→ Problem requirements
Report every line of the records below that contains the word "const".

→ Source material

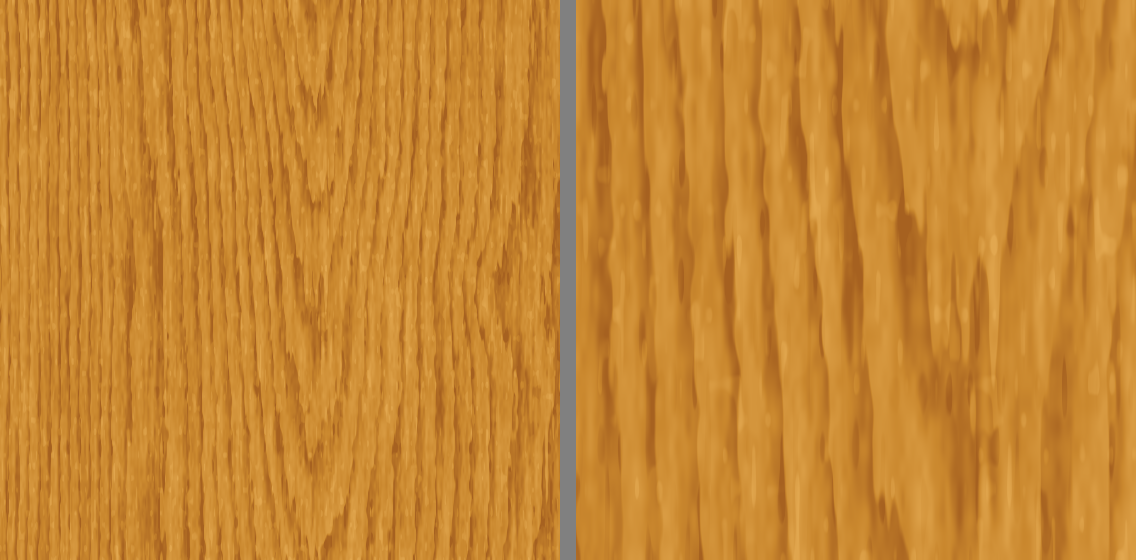
Left, the full canvas; right, a detail of the centre.
Give the GLSL for this texture, as a three.js fragment shader.

```glsl
// Golden oak board: cathedral arches between straight grain, with fibres and pores.
varying vec2 vUv;

const vec3 DARK_GRAIN = vec3(0.650, 0.380, 0.125);
const vec3 HONEY = vec3(0.790, 0.530, 0.178);
const vec3 PALE_WOOD = vec3(0.885, 0.655, 0.310);

float hash(vec2 p) {
  return fract(sin(dot(p, vec2(127.1, 311.7))) * 43758.5453);
}

float noise(vec2 p) {
  vec2 cell = floor(p);
  vec2 f = fract(p);
  f = f * f * (3.0 - 2.0 * f);
  float low = mix(hash(cell), hash(cell + vec2(1.0, 0.0)), f.x);
  float high = mix(hash(cell + vec2(0.0, 1.0)), hash(cell + vec2(1.0, 1.0)), f.x);
  return mix(low, high, f.y);
}

// Layered noise, centred on zero
float fbm(vec2 p) {
  float sum = 0.0;
  float amplitude = 0.5;
  for (int i = 0; i < 4; i++) {
    sum += amplitude * (noise(p) - 0.5);
    p = p * 2.03 + vec2(17.3, 9.1);
    amplitude *= 0.5;
  }
  return sum;
}

float bump(vec2 p, vec2 centre, vec2 radius) {
  vec2 q = (p - centre) / radius;
  return exp(-dot(q, q));
}

// Growth ring count: arches around the axis, near vertical lines further out
float ringPhase(vec2 p, float axis) {
  p.x += 0.032 * bump(p, vec2(0.87, 0.48), vec2(0.07, 0.10));
  p.x += 0.016 * fbm(vec2(p.x * 5.0, p.y * 2.0));
  float d = p.x - axis;
  float side = d < 0.0 ? 1.25 : 1.0;
  float arch = 34.0 * side * (sqrt(d * d + 0.0016) - 0.04);
  float climb = 5.0 * (p.y - 0.5) / (1.0 + d * d / 0.022);
  // Wide, plain rings on both sides, tight rings at the left edge
  float plain = 2.6 * smoothstep(0.20, 0.34, p.x) - 1.9 * smoothstep(0.88, 1.02, p.x);
  float tight = 14.0 * max(0.2 - p.x, 0.0);
  float drift = 1.5 * fbm(vec2(p.x * 4.0 + 3.0, p.y * 1.8));
  return arch - climb + plain + tight + drift;
}

// Dark early wood: a crisp edge that fades out over the given share of the ring
float ringShade(float phase, float width) {
  float f = fract(phase);
  return smoothstep(0.0, 0.10, f) * (1.0 - smoothstep(0.12, width, f));
}

// Short vertical dashes
float dashes(vec2 p, vec2 scale, float threshold) {
  return smoothstep(threshold, threshold + 0.14, noise(p * scale));
}

vec3 woodColour(float tone) {
  vec3 lower = mix(DARK_GRAIN, HONEY, clamp(tone * 2.0, 0.0, 1.0));
  return mix(lower, PALE_WOOD, clamp(tone * 2.0 - 1.0, 0.0, 1.0));
}

void main() {
  vec2 p = vUv;
  float axis = 0.56 + 0.012 * (noise(vec2(p.y * 3.0, 4.0)) - 0.5);

  // Fibres fray the rings, most of all where these cross the grain
  float crossGrain = bump(p, vec2(axis, p.y), vec2(0.08, 1.0))
    + bump(p, vec2(0.27, p.y), vec2(0.05, 1.0))
    + smoothstep(0.88, 0.95, p.x);
  float fray = noise(p * vec2(170.0, 10.0)) - 0.5;
  float fineFray = noise(p * vec2(260.0, 45.0) + 31.0) - 0.5;
  float phase = ringPhase(p, axis);
  phase += (0.16 + 0.28 * crossGrain) * fray + 0.22 * fineFray;

  // Straight rings are thin lines that fade in and out along their length
  float ring = ringShade(phase, mix(0.52, 0.66, min(crossGrain, 1.0)));
  float broken = noise(p * vec2(60.0, 11.0) + 70.0) - 0.5;
  float strength = 0.40 + 0.35 * fbm(p * vec2(9.0, 3.0) + 12.0) + 0.24 * broken;

  // Long streaks, fine fibres and grit
  float streak = noise(p * vec2(95.0, 2.5) + 5.0) - 0.5;
  float fibre = noise(p * vec2(210.0, 14.0) + 8.0) - 0.5;
  float grit = noise(p * vec2(290.0, 75.0) + 3.0) - 0.5;
  float cloud = fbm(p * vec2(6.0, 2.0) + 40.0);

  // Pores gather in the early wood, pale flecks lie between
  float pore = dashes(p + 2.0, vec2(250.0, 30.0), 0.66) * (0.25 + 0.75 * ring);
  float fleck = dashes(p + 7.0, vec2(230.0, 48.0), 0.74);

  float tone = 0.62 - strength * ring;
  tone += 0.20 * streak + 0.27 * fibre + 0.20 * grit + 0.18 * cloud;
  tone += 0.20 * fleck - 0.26 * pore;
  tone -= 0.04 * (1.0 - smoothstep(0.05, 0.22, p.x));

  gl_FragColor = vec4(woodColour(tone), 1.0);
}
```
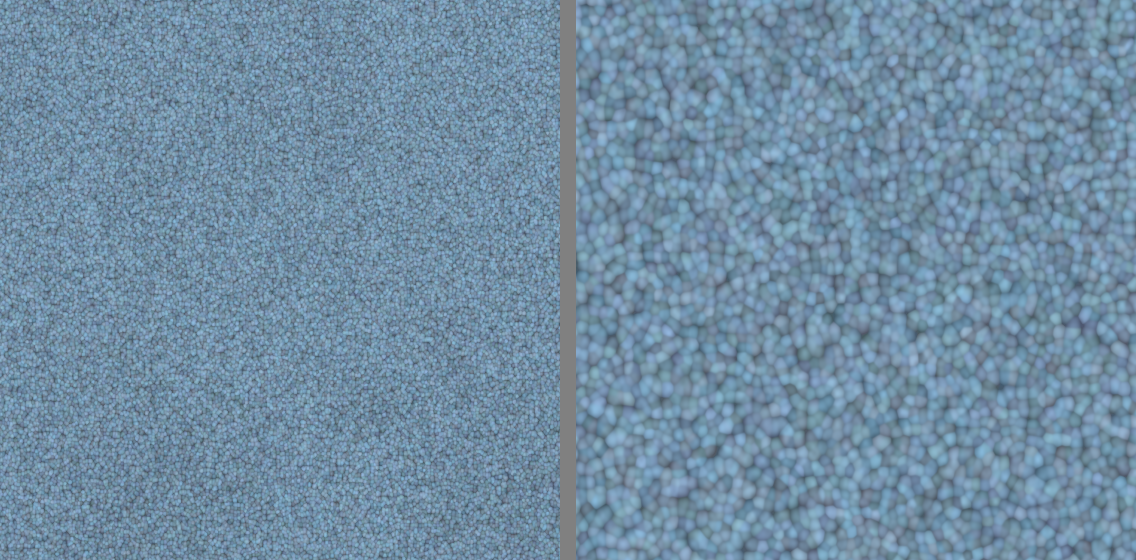
Left, the full canvas; right, a detail of the centre.
This texture is drawn by a three.js fragment shader. Its source:

```glsl
// Soft blue cut-pile carpet: tiny rounded tufts with dark gaps and faint broad mottling.
varying vec2 vUv;

vec3 hash3(vec2 p) {
  vec3 q = fract(vec3(p.xyx) * vec3(0.1031, 0.1030, 0.0973));
  q += dot(q, q.yxz + 33.33);
  return fract((q.xxy + q.yzz) * q.zyx);
}

float valueNoise(vec2 p) {
  vec2 cell = floor(p);
  vec2 f = fract(p);
  f = f * f * (3.0 - 2.0 * f);
  float bottom = mix(hash3(cell).x, hash3(cell + vec2(1.0, 0.0)).x, f.x);
  float top = mix(hash3(cell + vec2(0.0, 1.0)).x, hash3(cell + vec2(1.0)).x, f.x);
  return mix(bottom, top, f.y);
}

// Smooth cellular pile: x = tone, yz = tints, w = squared distance to the tuft tips.
vec4 tufts(vec2 p) {
  const float sharpness = 9.0;
  vec2 cell = floor(p);
  vec3 blended = vec3(0.0);
  float total = 0.0;
  for (int y = -1; y <= 1; y++) {
    for (int x = -1; x <= 1; x++) {
      vec2 id = cell + vec2(float(x), float(y));
      vec3 jitter = hash3(id + 17.0);
      vec2 toTip = id + 0.06 + 0.88 * jitter.xy - p;
      float weight = exp(-sharpness * dot(toTip, toTip));
      blended += weight * (hash3(id + 251.0) - 0.5);
      total += weight;
    }
  }
  total = max(total, 1e-6);
  return vec4(blended / total, -log(total) / sharpness);
}

// Broad uneven pile: cloudy patches, worn areas and slight upright streaks.
float mottling(vec2 uv) {
  float clouds = valueNoise(uv * 4.0 + 3.7) - 0.5;
  float patches = valueNoise(uv * vec2(13.0, 11.0) + 41.0) - 0.5;
  float clumps = valueNoise(uv * vec2(45.0, 38.0) + 90.0) - 0.5;
  float streaks = valueNoise(uv * vec2(75.0, 12.0) + 130.0) - 0.5;
  float worn = exp(-14.0 * dot(uv - vec2(0.3, 0.1), uv - vec2(0.3, 0.1)))
             + exp(-18.0 * dot(uv - vec2(1.0, 0.15), uv - vec2(1.0, 0.15)));
  return 0.07 * clouds + 0.07 * patches + 0.08 * clumps + 0.05 * streaks - 0.07 * worn;
}

void main() {
  // Bend the rows slightly so the tuft grid does not show.
  vec2 bend = vec2(valueNoise(vUv * 40.0), valueNoise(vUv * 40.0 + 200.0));
  vec4 pile = tufts(vUv * vec2(184.0, 164.0) + 0.6 * bend);

  // Tuft tone, shaded gaps and fine fibres set the position on the colour ramp.
  float fibre = valueNoise(vUv * vec2(360.0, 280.0)) - 0.5;
  float light = 0.565 + 0.68 * pile.x - 1.15 * (pile.w - 0.12);
  light += 0.28 * fibre + mottling(vUv);

  vec3 shadowBlue = vec3(0.35, 0.43, 0.50);
  vec3 tipBlue = vec3(0.54, 0.69, 0.80);
  vec3 colour = mix(shadowBlue, tipBlue, clamp(light, -0.3, 1.2));

  // Yarn tints: grey-green to clear blue, and violet to cyan.
  colour += pile.y * vec3(0.03, 0.0, -0.06) + pile.z * vec3(0.05, -0.02, 0.01);
  gl_FragColor = vec4(colour, 1.0);
}
```
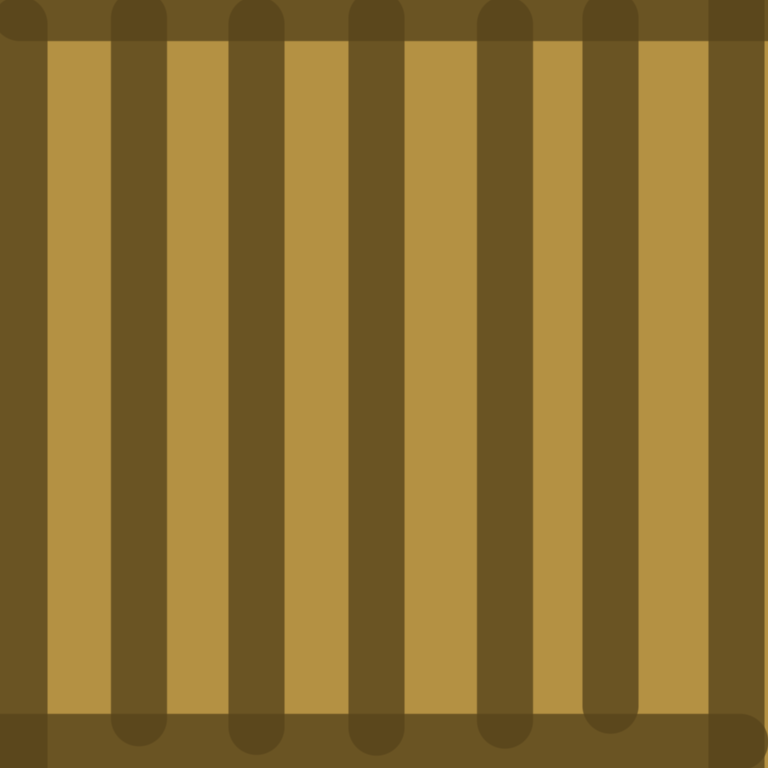
Give the GLSL for this pattern, as a WebGL 1 fragment shader.

```glsl
precision highp float;
// Translucent round-capped brown bars, unevenly spaced, crossed by two rails on ochre.

#define GROUND vec3(0.706, 0.569, 0.263)
#define INK vec3(0.340, 0.265, 0.103)
#define INK_ALPHA 0.79
#define BAR_COUNT 7
#define FIRST_BAR 0.0254
#define BAR_PITCH 0.1556
#define HALF_WIDTH 0.0365
#define TOP_RAIL_Y 0.983
#define BOTTOM_RAIL_Y 0.034
#define SOFTNESS 0.0015

uniform vec2 u_resolution;

const float PI = 3.14159;

// Signed distance to a round-capped stroke from a to b.
float strokeDistance(vec2 p, vec2 a, vec2 b) {
  vec2 ap = p - a;
  vec2 ab = b - a;
  float along = clamp(dot(ap, ab) / dot(ab, ab), 0.0, 1.0);
  return length(ap - ab * along) - HALF_WIDTH;
}

// Layer one translucent stroke over the colour below.
vec3 paintStroke(vec3 base, vec2 p, vec2 a, vec2 b) {
  float edge = max(SOFTNESS, 0.75 / min(u_resolution.x, u_resolution.y));
  float cover = 1.0 - smoothstep(-edge, edge, strokeDistance(p, a, b));
  return mix(base, INK, INK_ALPHA * cover);
}

// Bar centre: even pitch plus a sum of sines that vanishes at both ends.
float barCentre(float i) {
  float t = PI * i / float(BAR_COUNT - 1);
  float drift = -0.00113 * sin(2.0 * t) - 0.00217 * sin(3.0 * t)
              + 0.00601 * sin(4.0 * t) - 0.00413 * sin(5.0 * t);
  return FIRST_BAR + BAR_PITCH * i + drift;
}

// Lower cap tip: a shallow arc; the outermost bars run off the canvas.
float barBottom(float i) {
  float middle = 0.5 * float(BAR_COUNT - 1);
  float outer = step(middle - 0.5, abs(i - middle));
  float arc = i - 2.6;
  return 0.0152 + 0.0051 * arc * arc - 0.2 * outer;
}

// Upper cap tip: alternates in height; the last bar runs off the canvas.
float barTop(float i) {
  float last = step(float(BAR_COUNT) - 1.5, i);
  return 1.005 + 0.008 * mod(i, 2.0) + 0.1 * last;
}

void main() {
  vec2 p = gl_FragCoord.xy / u_resolution;
  vec3 colour = GROUND;

  // Upright bars
  for (int k = 0; k < BAR_COUNT; k++) {
    float i = float(k);
    float x = barCentre(i);
    colour = paintStroke(colour, p,
                         vec2(x, barBottom(i) + HALF_WIDTH),
                         vec2(x, barTop(i) - HALF_WIDTH));
  }

  // Rails: the upper is capped at the left, the lower at the right
  colour = paintStroke(colour, p, vec2(0.026, TOP_RAIL_Y), vec2(1.2, TOP_RAIL_Y));
  colour = paintStroke(colour, p, vec2(-0.2, BOTTOM_RAIL_Y), vec2(0.964, BOTTOM_RAIL_Y));

  gl_FragColor = vec4(colour, 1.0);
}
```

→ The completed task
const vec3 DARK_GRAIN = vec3(0.650, 0.380, 0.125);
const vec3 HONEY = vec3(0.790, 0.530, 0.178);
const vec3 PALE_WOOD = vec3(0.885, 0.655, 0.310);
  const float sharpness = 9.0;
const float PI = 3.14159;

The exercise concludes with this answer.